Fort Hood senior leaders discuss importance of holistic health, fitness | Article

Bozz District

Command Sgt. Maj. Cliff Burgoyne listens as his command teammate, Lt. Gen. Pat White, commanding general of III Corps and Fort Hood, discusses the importance of holistic health and fitness in today’s Army during the taping session of the July 15 episode of Fort Hood’s Great Big Podcast in the […]




Podcast Session




Command Sgt. Maj. Cliff Burgoyne listens as his command teammate, Lt. Gen. Pat White, commanding general of III Corps and Fort Hood, discusses the importance of holistic health and fitness in today’s Army during the taping session of the July 15 episode of Fort Hood’s Great Big Podcast in the Public Affairs Office at Fort Hood, Texas.
(Photo Credit: 1st Lt. James Grays, III Corps)

VIEW ORIGINAL

FORT HOOD, Texas – The III Corps and Fort Hood command team discussed the Army’s new vision for a healthy body, mind and soul while appearing on the July 15 episode of Fort Hood’s Great Big Podcast.
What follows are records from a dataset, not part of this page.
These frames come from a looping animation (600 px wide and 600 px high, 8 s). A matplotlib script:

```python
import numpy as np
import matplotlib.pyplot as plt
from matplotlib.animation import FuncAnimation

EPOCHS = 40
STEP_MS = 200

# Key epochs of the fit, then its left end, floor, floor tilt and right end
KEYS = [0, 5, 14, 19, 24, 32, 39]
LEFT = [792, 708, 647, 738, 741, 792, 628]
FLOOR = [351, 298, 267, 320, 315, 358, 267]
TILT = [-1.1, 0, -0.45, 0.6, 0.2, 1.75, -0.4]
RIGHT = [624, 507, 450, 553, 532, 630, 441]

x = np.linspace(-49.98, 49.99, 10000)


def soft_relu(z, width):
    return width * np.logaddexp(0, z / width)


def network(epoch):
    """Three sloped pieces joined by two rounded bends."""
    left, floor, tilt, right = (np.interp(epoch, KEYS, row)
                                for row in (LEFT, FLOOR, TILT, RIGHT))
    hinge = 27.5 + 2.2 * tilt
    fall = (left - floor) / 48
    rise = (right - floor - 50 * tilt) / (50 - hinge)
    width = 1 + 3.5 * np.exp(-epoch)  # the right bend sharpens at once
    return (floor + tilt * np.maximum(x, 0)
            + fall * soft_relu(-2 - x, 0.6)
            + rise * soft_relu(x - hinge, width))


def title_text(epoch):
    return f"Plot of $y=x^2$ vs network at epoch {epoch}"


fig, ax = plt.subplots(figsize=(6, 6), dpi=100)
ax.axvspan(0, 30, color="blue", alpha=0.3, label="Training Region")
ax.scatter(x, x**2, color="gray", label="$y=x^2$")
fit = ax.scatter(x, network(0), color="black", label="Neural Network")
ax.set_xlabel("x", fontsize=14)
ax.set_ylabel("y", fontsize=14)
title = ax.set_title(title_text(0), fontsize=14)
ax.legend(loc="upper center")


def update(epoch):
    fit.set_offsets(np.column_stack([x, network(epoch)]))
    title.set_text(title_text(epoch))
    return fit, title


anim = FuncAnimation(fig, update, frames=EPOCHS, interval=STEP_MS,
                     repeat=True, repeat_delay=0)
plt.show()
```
Holistic Health and Fitness, also called H2F, is a health and wellness program designed with the Soldiers’ fitness, nutrition, mental well-being, spirituality and readiness in mind. It combines physical and non-physical human performance into a single program for the overall health and well-being of a Soldier.

“We’re changing the culture and we have to stay focused,” Lt. Gen. Pat White, III Corps and Fort Hood commanding general, said. “The most important thing in the Army is the Soldier, so let’s take care of that Soldier.”
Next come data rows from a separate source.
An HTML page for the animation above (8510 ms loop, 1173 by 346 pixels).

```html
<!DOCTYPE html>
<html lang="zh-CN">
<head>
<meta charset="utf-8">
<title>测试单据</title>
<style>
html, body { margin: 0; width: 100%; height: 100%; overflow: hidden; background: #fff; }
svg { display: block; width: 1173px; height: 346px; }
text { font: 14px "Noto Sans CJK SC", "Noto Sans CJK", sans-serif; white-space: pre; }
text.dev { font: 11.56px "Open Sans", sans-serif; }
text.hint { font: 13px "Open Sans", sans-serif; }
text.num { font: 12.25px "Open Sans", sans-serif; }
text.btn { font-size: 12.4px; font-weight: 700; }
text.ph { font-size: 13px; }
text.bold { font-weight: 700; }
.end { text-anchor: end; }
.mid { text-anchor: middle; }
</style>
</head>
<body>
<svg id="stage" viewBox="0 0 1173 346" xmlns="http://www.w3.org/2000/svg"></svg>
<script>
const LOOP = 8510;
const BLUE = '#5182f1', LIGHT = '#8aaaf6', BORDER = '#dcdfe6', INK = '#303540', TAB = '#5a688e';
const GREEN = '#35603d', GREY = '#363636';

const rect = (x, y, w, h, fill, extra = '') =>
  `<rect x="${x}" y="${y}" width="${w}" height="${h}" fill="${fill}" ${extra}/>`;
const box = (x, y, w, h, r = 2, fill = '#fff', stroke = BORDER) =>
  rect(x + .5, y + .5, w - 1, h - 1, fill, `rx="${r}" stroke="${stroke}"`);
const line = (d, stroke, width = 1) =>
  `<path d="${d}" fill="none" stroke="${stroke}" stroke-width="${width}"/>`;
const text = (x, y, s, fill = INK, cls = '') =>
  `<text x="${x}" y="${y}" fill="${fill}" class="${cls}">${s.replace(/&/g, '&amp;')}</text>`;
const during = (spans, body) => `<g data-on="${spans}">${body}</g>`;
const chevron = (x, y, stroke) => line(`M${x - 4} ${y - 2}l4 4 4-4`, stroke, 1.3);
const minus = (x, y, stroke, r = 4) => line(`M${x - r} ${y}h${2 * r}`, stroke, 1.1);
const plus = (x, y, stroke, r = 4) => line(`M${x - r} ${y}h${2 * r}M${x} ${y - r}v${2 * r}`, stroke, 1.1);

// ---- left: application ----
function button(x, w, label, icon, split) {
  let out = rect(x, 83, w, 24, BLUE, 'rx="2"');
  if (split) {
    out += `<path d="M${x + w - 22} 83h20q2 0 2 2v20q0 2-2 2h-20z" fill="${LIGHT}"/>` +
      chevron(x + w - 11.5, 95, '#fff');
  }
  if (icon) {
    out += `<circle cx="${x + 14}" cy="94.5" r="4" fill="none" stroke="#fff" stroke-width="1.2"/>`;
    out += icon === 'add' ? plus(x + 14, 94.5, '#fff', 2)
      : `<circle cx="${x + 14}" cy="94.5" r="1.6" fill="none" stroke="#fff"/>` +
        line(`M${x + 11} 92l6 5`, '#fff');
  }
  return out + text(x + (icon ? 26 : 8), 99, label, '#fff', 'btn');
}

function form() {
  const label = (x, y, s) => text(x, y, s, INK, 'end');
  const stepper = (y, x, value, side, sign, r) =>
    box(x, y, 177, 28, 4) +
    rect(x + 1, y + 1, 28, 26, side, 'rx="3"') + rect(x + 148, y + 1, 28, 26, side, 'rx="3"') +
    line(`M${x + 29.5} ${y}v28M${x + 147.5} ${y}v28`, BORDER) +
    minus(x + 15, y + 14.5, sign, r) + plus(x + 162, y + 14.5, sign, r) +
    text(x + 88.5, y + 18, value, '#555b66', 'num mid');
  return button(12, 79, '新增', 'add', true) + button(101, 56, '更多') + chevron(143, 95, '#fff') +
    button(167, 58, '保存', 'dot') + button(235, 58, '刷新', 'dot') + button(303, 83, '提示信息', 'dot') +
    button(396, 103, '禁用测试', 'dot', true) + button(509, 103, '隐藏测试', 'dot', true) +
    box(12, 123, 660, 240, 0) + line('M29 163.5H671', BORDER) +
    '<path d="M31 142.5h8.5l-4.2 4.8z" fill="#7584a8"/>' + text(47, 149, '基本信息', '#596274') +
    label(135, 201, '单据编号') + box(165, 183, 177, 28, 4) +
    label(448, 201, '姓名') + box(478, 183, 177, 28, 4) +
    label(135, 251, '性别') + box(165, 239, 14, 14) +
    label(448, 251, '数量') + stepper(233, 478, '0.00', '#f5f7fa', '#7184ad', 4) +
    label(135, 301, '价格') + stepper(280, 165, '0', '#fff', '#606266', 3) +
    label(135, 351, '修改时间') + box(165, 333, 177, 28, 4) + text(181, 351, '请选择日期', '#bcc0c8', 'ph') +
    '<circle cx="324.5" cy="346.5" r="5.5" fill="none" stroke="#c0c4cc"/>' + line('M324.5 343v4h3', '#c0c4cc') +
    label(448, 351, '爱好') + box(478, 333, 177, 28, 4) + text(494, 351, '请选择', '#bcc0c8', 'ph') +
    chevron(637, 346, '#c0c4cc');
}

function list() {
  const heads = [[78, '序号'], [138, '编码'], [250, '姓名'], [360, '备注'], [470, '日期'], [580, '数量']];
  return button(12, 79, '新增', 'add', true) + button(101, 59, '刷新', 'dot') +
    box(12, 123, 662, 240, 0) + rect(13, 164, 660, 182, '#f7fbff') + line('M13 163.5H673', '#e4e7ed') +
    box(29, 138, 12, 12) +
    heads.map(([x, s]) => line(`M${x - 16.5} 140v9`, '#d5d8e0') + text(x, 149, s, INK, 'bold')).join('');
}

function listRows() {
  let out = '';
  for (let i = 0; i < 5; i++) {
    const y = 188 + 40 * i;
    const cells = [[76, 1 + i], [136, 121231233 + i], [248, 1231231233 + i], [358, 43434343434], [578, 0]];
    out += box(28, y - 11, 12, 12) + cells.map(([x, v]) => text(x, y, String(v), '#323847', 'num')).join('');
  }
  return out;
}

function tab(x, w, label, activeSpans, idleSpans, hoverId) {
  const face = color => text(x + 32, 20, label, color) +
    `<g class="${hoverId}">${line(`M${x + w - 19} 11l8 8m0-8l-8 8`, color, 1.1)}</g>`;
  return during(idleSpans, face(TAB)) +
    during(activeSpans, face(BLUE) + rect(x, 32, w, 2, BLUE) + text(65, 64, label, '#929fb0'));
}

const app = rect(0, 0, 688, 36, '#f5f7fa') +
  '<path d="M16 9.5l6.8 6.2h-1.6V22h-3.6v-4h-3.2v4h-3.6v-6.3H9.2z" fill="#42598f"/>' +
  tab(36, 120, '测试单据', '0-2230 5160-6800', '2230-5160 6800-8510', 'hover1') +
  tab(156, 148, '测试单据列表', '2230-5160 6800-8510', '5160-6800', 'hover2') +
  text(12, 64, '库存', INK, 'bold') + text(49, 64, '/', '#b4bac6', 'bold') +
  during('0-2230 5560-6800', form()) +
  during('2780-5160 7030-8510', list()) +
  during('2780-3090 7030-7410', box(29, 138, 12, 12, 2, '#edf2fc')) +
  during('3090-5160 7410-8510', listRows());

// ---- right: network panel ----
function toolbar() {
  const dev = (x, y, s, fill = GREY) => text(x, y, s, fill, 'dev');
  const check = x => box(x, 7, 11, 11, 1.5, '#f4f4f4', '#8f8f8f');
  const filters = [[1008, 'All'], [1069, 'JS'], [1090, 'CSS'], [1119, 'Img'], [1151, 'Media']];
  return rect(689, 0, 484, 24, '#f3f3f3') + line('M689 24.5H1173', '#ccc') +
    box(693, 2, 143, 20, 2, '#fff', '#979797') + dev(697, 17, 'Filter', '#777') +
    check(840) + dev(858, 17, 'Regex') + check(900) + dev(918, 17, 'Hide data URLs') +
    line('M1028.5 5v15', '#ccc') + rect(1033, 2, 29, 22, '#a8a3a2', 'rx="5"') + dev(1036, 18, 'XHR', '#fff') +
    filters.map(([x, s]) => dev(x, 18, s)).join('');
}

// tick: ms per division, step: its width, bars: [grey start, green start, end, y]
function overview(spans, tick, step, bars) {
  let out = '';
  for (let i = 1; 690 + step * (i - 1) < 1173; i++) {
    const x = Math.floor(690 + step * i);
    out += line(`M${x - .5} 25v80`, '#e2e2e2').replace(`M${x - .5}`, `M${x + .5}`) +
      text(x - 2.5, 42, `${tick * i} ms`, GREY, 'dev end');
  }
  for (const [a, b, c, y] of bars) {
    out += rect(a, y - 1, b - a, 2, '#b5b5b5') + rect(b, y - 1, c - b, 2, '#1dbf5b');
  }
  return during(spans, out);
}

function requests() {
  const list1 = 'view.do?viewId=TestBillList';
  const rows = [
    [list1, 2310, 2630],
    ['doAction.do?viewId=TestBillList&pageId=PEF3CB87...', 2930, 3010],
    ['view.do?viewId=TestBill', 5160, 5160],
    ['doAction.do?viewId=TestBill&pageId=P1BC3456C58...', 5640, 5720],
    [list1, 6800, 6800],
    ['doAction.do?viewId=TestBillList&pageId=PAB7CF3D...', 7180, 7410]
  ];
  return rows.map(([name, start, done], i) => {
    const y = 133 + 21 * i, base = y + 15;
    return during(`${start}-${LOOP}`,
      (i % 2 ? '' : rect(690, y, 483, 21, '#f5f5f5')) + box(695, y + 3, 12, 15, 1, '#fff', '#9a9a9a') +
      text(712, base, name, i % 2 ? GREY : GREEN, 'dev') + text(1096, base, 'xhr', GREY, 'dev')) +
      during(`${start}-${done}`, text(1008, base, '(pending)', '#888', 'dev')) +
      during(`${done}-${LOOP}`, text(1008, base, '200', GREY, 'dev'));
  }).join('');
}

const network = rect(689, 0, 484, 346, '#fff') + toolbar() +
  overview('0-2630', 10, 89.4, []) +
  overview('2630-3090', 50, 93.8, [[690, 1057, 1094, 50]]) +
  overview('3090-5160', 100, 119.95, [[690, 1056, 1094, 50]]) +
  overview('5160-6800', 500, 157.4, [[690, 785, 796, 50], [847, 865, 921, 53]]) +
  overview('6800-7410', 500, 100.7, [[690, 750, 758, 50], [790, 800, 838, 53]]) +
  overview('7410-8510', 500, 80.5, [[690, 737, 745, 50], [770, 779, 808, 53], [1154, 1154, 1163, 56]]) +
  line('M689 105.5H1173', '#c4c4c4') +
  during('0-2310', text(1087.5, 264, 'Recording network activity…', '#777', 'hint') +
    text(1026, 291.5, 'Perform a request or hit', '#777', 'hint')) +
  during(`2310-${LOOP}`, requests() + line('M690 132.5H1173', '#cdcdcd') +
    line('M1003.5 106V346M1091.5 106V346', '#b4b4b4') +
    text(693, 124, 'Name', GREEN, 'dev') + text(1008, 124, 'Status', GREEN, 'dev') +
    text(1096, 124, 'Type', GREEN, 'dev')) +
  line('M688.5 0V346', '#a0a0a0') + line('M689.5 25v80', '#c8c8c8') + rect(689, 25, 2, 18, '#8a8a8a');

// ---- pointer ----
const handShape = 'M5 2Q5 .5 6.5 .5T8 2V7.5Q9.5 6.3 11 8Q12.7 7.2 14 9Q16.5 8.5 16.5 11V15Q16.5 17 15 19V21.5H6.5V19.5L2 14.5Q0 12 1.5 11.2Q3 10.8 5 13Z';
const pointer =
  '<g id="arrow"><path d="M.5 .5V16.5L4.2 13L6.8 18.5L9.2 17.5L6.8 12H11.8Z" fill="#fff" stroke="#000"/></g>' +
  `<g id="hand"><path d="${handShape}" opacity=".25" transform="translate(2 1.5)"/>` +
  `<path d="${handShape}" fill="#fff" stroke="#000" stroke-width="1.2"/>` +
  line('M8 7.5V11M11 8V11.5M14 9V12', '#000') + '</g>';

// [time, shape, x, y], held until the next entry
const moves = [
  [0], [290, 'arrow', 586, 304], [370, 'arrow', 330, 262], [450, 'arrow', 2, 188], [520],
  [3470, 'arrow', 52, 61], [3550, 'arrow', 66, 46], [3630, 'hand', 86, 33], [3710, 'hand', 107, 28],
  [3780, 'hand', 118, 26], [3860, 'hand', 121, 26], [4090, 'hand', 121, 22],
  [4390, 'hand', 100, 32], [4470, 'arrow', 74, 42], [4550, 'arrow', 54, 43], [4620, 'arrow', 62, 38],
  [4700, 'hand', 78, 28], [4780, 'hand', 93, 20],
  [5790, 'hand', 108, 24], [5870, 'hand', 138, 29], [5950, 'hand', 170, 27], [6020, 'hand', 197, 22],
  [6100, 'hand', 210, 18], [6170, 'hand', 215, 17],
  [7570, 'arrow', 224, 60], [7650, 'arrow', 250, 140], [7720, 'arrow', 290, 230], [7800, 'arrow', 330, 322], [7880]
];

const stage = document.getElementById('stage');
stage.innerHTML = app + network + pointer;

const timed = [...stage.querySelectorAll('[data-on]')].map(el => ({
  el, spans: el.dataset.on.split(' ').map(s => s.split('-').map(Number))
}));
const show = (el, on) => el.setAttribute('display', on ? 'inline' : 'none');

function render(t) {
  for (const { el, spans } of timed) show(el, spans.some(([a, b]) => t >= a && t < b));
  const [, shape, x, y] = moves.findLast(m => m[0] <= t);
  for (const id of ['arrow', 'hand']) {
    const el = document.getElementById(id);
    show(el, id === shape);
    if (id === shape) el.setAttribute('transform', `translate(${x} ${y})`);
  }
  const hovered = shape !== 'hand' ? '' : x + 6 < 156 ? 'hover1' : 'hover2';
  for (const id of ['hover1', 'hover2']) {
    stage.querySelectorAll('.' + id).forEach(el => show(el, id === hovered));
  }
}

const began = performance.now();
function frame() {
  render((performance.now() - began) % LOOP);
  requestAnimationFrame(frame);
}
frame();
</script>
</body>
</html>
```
Command Sgt. Maj. Cliff Burgoyne, III Corps and Fort Hood command sergeant major, said the premise behind H2F goes back to around 2006/2007, when the Army began looking at what kinds of injuries new Soldiers were sustaining. Burgoyne said the researchers discovered a lot of Soldiers were breaking their femoral neck – the top of the femur, where the leg meets the thigh bone.

“That really kind of got us zeroed that there were some bigger problems, because a lot of Soldiers were breaking the ball joint on top of the femur,” Burgoyne explained. “When that breaks, there’s no replacement for it.”

H2F, which has been added to Army Field Manual 7-22, was modeled after workouts for professional athletes, and will be tailored to each individual Soldier’s strengths and weaknesses.

“They have their own nutritionists. They have their own physical therapists. They have their own training regime,” the commander said, “Their body is a temple and it’s that important.”

White said he believes this change means the Army is finally changing its culture, showing it cares about Soldiers’ well-being. The general is happy because he needs Soldiers he can depend on, and the Army is only as strong as its weakest Soldier.

“I don’t want to be on the battlefield with somebody who can’t haul me off on a stretcher if I get injured,” White said.




H2F Graphic




Holistic Health and Fitness, also called H2F, is a health and wellness program designed with the Soldiers’ fitness, nutrition, mental well-being, spirituality and readiness in mind. It combines physical and non-physical human performance into a single program for the overall health and well-being of a Soldier.
(Photo Credit: Courtesy graphic)

VIEW ORIGINAL

White stressed the importance of being physically and mentally fit as a Soldier, because Soldiers need to be able to complete various physically and mentally challenging tasks. For example, while a Soldier needs cardio endurance, he or she also needs to be able to sprint.

“You also need to be able to lift heavy objects” the general added. “You need to be able to get a tank crewman out of a tank by lifting with your shoulders, which they gotta be able to do.”

The program combines all the Army’s health campaigns into one. H2F will also work hand-in-hand with the Army Combat Fitness Test, as both roll out in fiscal year 2021.

“For years, we’ve invested in the most technological ranges, getting new rifles, buying new tanks – all the stuff that’s out there that we put the Soldier in. What we haven’t done is invested in the Soldier,” White added. “If it’s important that we have all the right repair parts on it and it works, maybe we ought to do the same thing for the human being.”

To read all about H2F, visit https://www.army.mil/e2/downloads/rv7/acft/h2f_operating_concept.pdf.

To listen to the command team’s full podcast, visit www.thegreatbigpodcast.com.

Next Post

Color Therapy Is the Feel-Good Bath-Time Ritual We All Need

Imagine you’re unwinding in a warm, relaxing bath, luxuriating in a blend of oils and spa-worthy bath products. What senses are you using to soak up this truly exquisite scenario? You know, beyond the sense of wishful thinking. Most obvious, it’d be your sense of smell (ahem, inhaling the swirling […]